Nonketotic Hyperglycinemia Overview - Nonketotic Hyperglycinemia

Disease Overview

Nonketotic hyperglycinemia (NKH), also known as glycine encephalopathy, is a severe and rare disorder affecting about one in every 60,000 live births. The condition impairs nervous tissue, including the brain, leading to such symptoms as seizures, breathing and feeding difficulties, muscle limpness, and lethargy. Many patients progress to coma leading to death. Of those who survive, almost all patients go on to develop severe intellectual disability. The disease usually becomes apparent soon after birth, but sometimes symptoms start to arise in later infancy, or more rarely, in childhood or adulthood. It affects boys as often as girls, though girls tend to be more severely affected. Unfortunately, the condition is not currently curable, though treatments help limit the severity of certain symptoms. Through ongoing research, scientists hope to develop better treatments for this devastating disease.

The disorder is triggered by abnormally high amounts of a specific molecule, glycine. Glycine is a normal substance in the body, but at elevated levels it can cause significant medical problems. This molecule is an amino acid, one of the building blocks of proteins, the substances responsible for many body processes. In the brain and spinal cord glycine also acts a neurotransmitter, a signaling molecule that transmits messages between regions of the brain and nervous system. Under normal circumstances, excess glycine is broken down into its component parts by a group of proteins working together as an enzyme complex, called the “glycine cleavage system;” but in nonketotic hyperglycinemia (NKH) this system doesn’t work properly. Normally this enzyme complex is very active in the brain and liver, and lack of this functioning enzyme causes the clinical symptoms of NKH. Most patients with NKH have no detectable levels of the enzyme, but others do have some effective enzyme, just at much lower levels than normal. NKH is the second most common disorder of amino acid processing and metabolism (after phenylketonuria, or PKU.)

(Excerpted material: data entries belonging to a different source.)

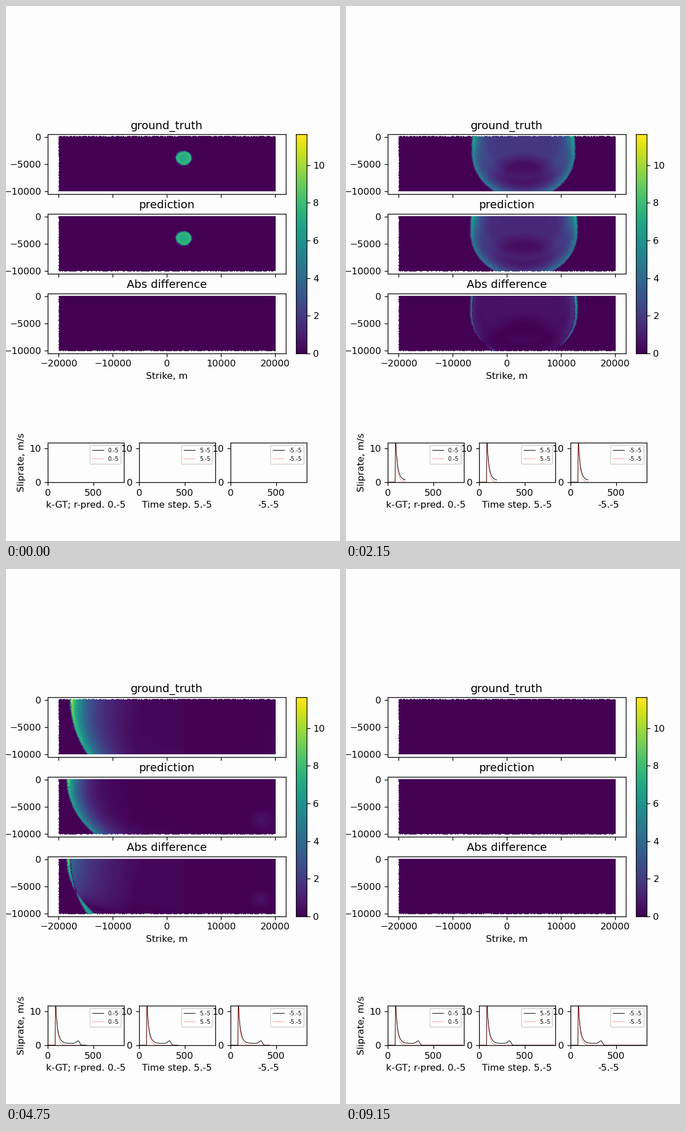
Recreate the animation shown at these times as a matplotlib script. Size 592 by 947 pixels, loop 9.2 s.

```python
import numpy as np
import matplotlib.pyplot as plt
from matplotlib.animation import FuncAnimation

W, H, DPI = 592, 947, 118.4
FRAMES, INTERVAL = 184, 50
VMAX, STEP = 11.63, 4.5
KM = 9.6                      # pixels per kilometre
COLS, ROWS = 384, 97
PAPER = "#fdfdfd"

rng = np.random.default_rng(4)
x = (np.arange(COLS) + 0.5 - 192.2)[None, :] / KM
depth = np.arange(ROWS)[:, None] / KM
xr = x - 3.0
grain = rng.normal(0, 1, (ROWS, COLS))
speckle = 1 + 0.06 * rng.normal(0, 1, (ROWS, COLS))

KEYS = [0, 27, 58, 75, 95, 115]
TRUTH = dict(
    a=[1.6, 6.5, 12.5, 16.6, 21.0, 25.4], b=[1.35, 5.4, 11.7, 16, 18.9, 20],
    peak=[2.5, 4.0, 5.2, 5.4, 6.0, 6.0], near=[0.4, 0.8, 1.0, 1.6, 1.9, 1.9],
    tail=[0, 1.7, 1.5, 1.6, 1.7, 1.5], boost=[0, 0.9, 0.9, 1.0, 0.8, 0.8],
    right=0.0, exit_r=79, exit_l=104)
MODEL = dict(
    a=[1.6, 6.7, 12.8, 17.0, 21.6, 26.2], b=[1.35, 5.4, 11.2, 14.9, 15.5, 16],
    peak=[2.5, 4.0, 5.0, 5.2, 5.6, 5.6], near=[0.4, 0.8, 1.3, 1.6, 1.9, 1.9],
    tail=[0, 1.7, 0.4, 0.3, 0.2, 0.1], boost=[0, 0.9, 1.0, 1.1, 0.9, 0.9],
    right=0.2, exit_r=77, exit_l=101)


def key(t, values):
    return np.interp(t, KEYS, values)


def blob(x0, d0, sx, sd):
    return np.exp(-((x - x0) / sx) ** 2 - ((depth - d0) / sd) ** 2)


def slip_rate(t, p):
    """Rupture front with a decaying wake and a healed core."""
    a = key(t, p["a"]) + np.where(xr > 0, p["right"] * min(t / 27, 1), 0)
    b = key(t, p["b"])
    mid = key(t, [4, 4, 2, 0, 0, 0])
    up = np.interp(t, [0, 17, 27, 58], [1.35, 4.0, 7.4, 30])
    dy = depth - mid
    rho = np.hypot(xr / a, np.where(dy > 0, dy / b, dy / up))
    s = (1 - rho) * a + 0.06 * grain
    inside = np.clip(s / 0.35, 0, 1)
    s = np.maximum(s, 0)

    reach = key(t, [1, 1.2, 5, 5, 5, 5])
    peak = key(t, p["peak"]) * (1 + key(t, p["boost"]) * np.exp(-depth / reach))
    v = peak * np.exp(-s / key(t, p["near"])) * speckle

    core_d = key(t, [4, 6.0, 7.3, 11.5, 11.5, 11.5])
    core_w = key(t, [0.5, 4.0, 6.0, 13.0, 14.0, 21])
    core_h = key(t, [0.5, 2.8, 2.8, 10.5, 30, 60])
    q = np.hypot(xr / core_w, (depth - core_d) / core_h)
    v = v + key(t, p["tail"]) * np.clip((q - 0.55) / 0.8, 0.12, 1)

    if 17 < t < 55:           # wave reflected from the free surface
        deep = 0.31 * (t - 17)
        r = np.hypot(xr / (0.9 * key(t, p["a"])), depth / deep)
        fade = np.clip((55 - t) / 28, 0, 1)
        v = v + fade * (0.6 * np.clip((1 - r) * 6, 0, 1)
                        + 1.2 * np.exp(-((r - 0.95) / 0.12) ** 2))
    v = v + 7 * np.exp(-t / 5)
    if t > p["exit_r"]:
        v = v * np.where(xr > 0, np.exp((p["exit_r"] - t) / 5), 1)
    if t > p["exit_l"]:
        v = v * np.exp((p["exit_l"] - t) / 4)
    return v * inside


def prediction(t):
    v = slip_rate(t, MODEL)
    band = np.exp(-((t - 56) / 10) ** 2)
    v = v + 1.0 * band * np.exp(-((depth - 7.8) / 1.3) ** 2 - (xr / 8) ** 4)
    v = v + 7 * np.exp(-((t - 75) / 2.5) ** 2) * blob(19.9, 1.1, 0.5, 0.6)
    ghost = np.exp(-((t - 85) / 12) ** 2)
    return v + 1.1 * ghost * blob(12.5 + 0.24 * (t - 75), 7.3, 1.8, 1.5)


def station_curves():
    n = np.arange(FRAMES) * STEP
    late = n - 90
    gt = 0.55 + 9 * np.exp(-late / 25) + 0.8 * np.exp(-((n - 99) / 4) ** 2)
    gt += 0.75 * np.exp(-((n - 335) / 28) ** 2)
    gt *= np.clip((372 - n) / 32, 0, 1)
    pred = 9.5 * np.exp(-late / 21)
    for c in (gt, pred):
        c[n < 83] = 0
        c[19:21] = 14, 12
    return n, gt, pred


fig = plt.figure(figsize=((W + 0.01) / DPI, (H + 0.01) / DPI), dpi=DPI,
                 facecolor=PAPER)


def box(left, top, width, height):
    return fig.add_axes([left / W, 1 - (top + height) / H, width / W, height / H],
                        facecolor=PAPER)


def ragged(side):
    """Opacity with a broken left column and one broken long edge."""
    m = np.ones((ROWS, COLS))
    m[:, 0] = rng.random(ROWS) < 0.5
    m[side] = np.repeat(rng.random(COLS // 2) < 0.65, 2)
    return m


def map_panel(title, top, img_top, side):
    ax = box(74, top, 422.4, 105.6)
    to_x = lambda px: -22000 + (px - 74) / KM * 1000
    to_y = lambda py: 500 - (py - top) / KM * 1000
    rgba = np.ones((ROWS, COLS, 4))
    im = ax.imshow(rgba, aspect="auto", interpolation="nearest", origin="upper",
                   extent=[to_x(93), to_x(93 + COLS),
                           to_y(img_top + ROWS), to_y(img_top)])
    ax.set(xlim=(-22000, 22000), ylim=(-10500, 500), title=title,
           xticks=np.arange(-20000, 20001, 10000), yticks=[0, -5000, -10000])
    return ax, im, ragged(side)


panels = [map_panel("ground_truth", 227.4, 231, 0),
          map_panel("prediction", 368.3, 373, -1),
          map_panel("Abs difference", 509.3, 514, -1)]
for ax, _, _ in panels[:2]:
    ax.tick_params(labelbottom=False)
panels[2][0].set_xlabel("Strike, m")

cmap = plt.get_cmap("viridis")
bar = box(513.8, 227.4, 19, 387.5)
bar.imshow(np.linspace(0, 1, 256)[:, None], cmap=cmap, aspect="auto",
           origin="lower", extent=[0, 1, 0, VMAX])
bar.set(xticks=[], yticks=range(0, 11, 2))
bar.yaxis.tick_right()

steps, gt_curve, pred_curve = station_curves()
lines = []
for i, (name, label) in enumerate([("0.-5", "k-GT; r-pred. 0.-5"),
                                   ("5.-5", "Time step. 5.-5"),
                                   ("-5.-5", "-5.-5")]):
    ax = box(74 + 161.95 * i, 773, 134.9, 70)
    k, = ax.plot([], [], "k-", lw=0.6, label=name)
    r, = ax.plot([], [], "r:", lw=0.6, label=name)
    ax.set(xlim=(0, 836), ylim=(0, VMAX), xticks=[0, 500], yticks=[0, 10],
           xlabel=label)
    ax.legend(loc="upper right", fontsize=6)
    if i == 0:
        ax.set_ylabel("Sliprate, m/s")
    lines.append((k, r))


def draw(i):
    truth, pred = slip_rate(i, TRUTH), prediction(i)
    if i == 0:
        pred = truth
    for (_, im, mask), v in zip(panels, (truth, pred, np.abs(truth - pred))):
        rgba = cmap(np.clip(v / VMAX, 0, 1))
        rgba[..., 3] = mask
        im.set_data(rgba)
    for k, r in lines:
        k.set_data(steps[:i + 1], gt_curve[:i + 1])
        r.set_data(steps[:i + 1], pred_curve[:i + 1])
    return []


anim = FuncAnimation(fig, draw, frames=FRAMES, interval=INTERVAL,
                     init_func=lambda: draw(0), repeat=True, repeat_delay=0)
plt.show()
```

Most of the time, nonketotic hyperglycinemia (NKH) is caused by a mutation in one of two genes. These genes are portions of DNA, the heritable material passed down from parents to children. Both of these genes contribute to the formation of the glycine cleavage enzyme complex. Due to a mutation causing a change in the genetic sequence, the enzyme no longer works properly, leading to the buildup of glycine in the tissues. This excess glycine is thought to contribute to the clinical features of NKH, though researchers are still trying to understand the mechanisms involved.

nonketotic hyperglycinemia (NKH) is an autosomal recessive condition. That means that in order to get NKH, a person needs two copies of defective genes—one from each parent. People with a single defective gene do not have the disease, but if they have a child with another person with a defective gene, they have a one in four chance of having a child with the disorder. About 1 in 125 people are carriers of one of these defective genes.

Siblings of affected individuals are at risk for the disease. At conception, each sibling has a 25% chance of being affected. The sibling has a 50% chance of being unaffected but being a carrier for the mutated gene, and a 25% chance of being unaffected and not being a carrier for the gene. Once an at-risk sibling is known to be unaffected, his risk of being a carrier is 2/3. A sibling of a parent of a patient with the condition has a 50% chance of being a carrier as well. Carrier status can be tested with molecular genetic techniques.

There are several forms of nonketotic hyperglycinemia (NKH). In the most common kind, neonatal NKH, infants show problems in the first few hours or days of life. In infantile NKH, the next most common kind, symptoms begin later in infancy. Atypically, symptoms of the condition may appear later in childhood or even in adulthood.

Most of the time, nonketotic hyperglycinemia appears after a pregnancy that appeared normal. Sometimes a mother reports abnormal fetal movements, perceived as fetal “hiccoughs.”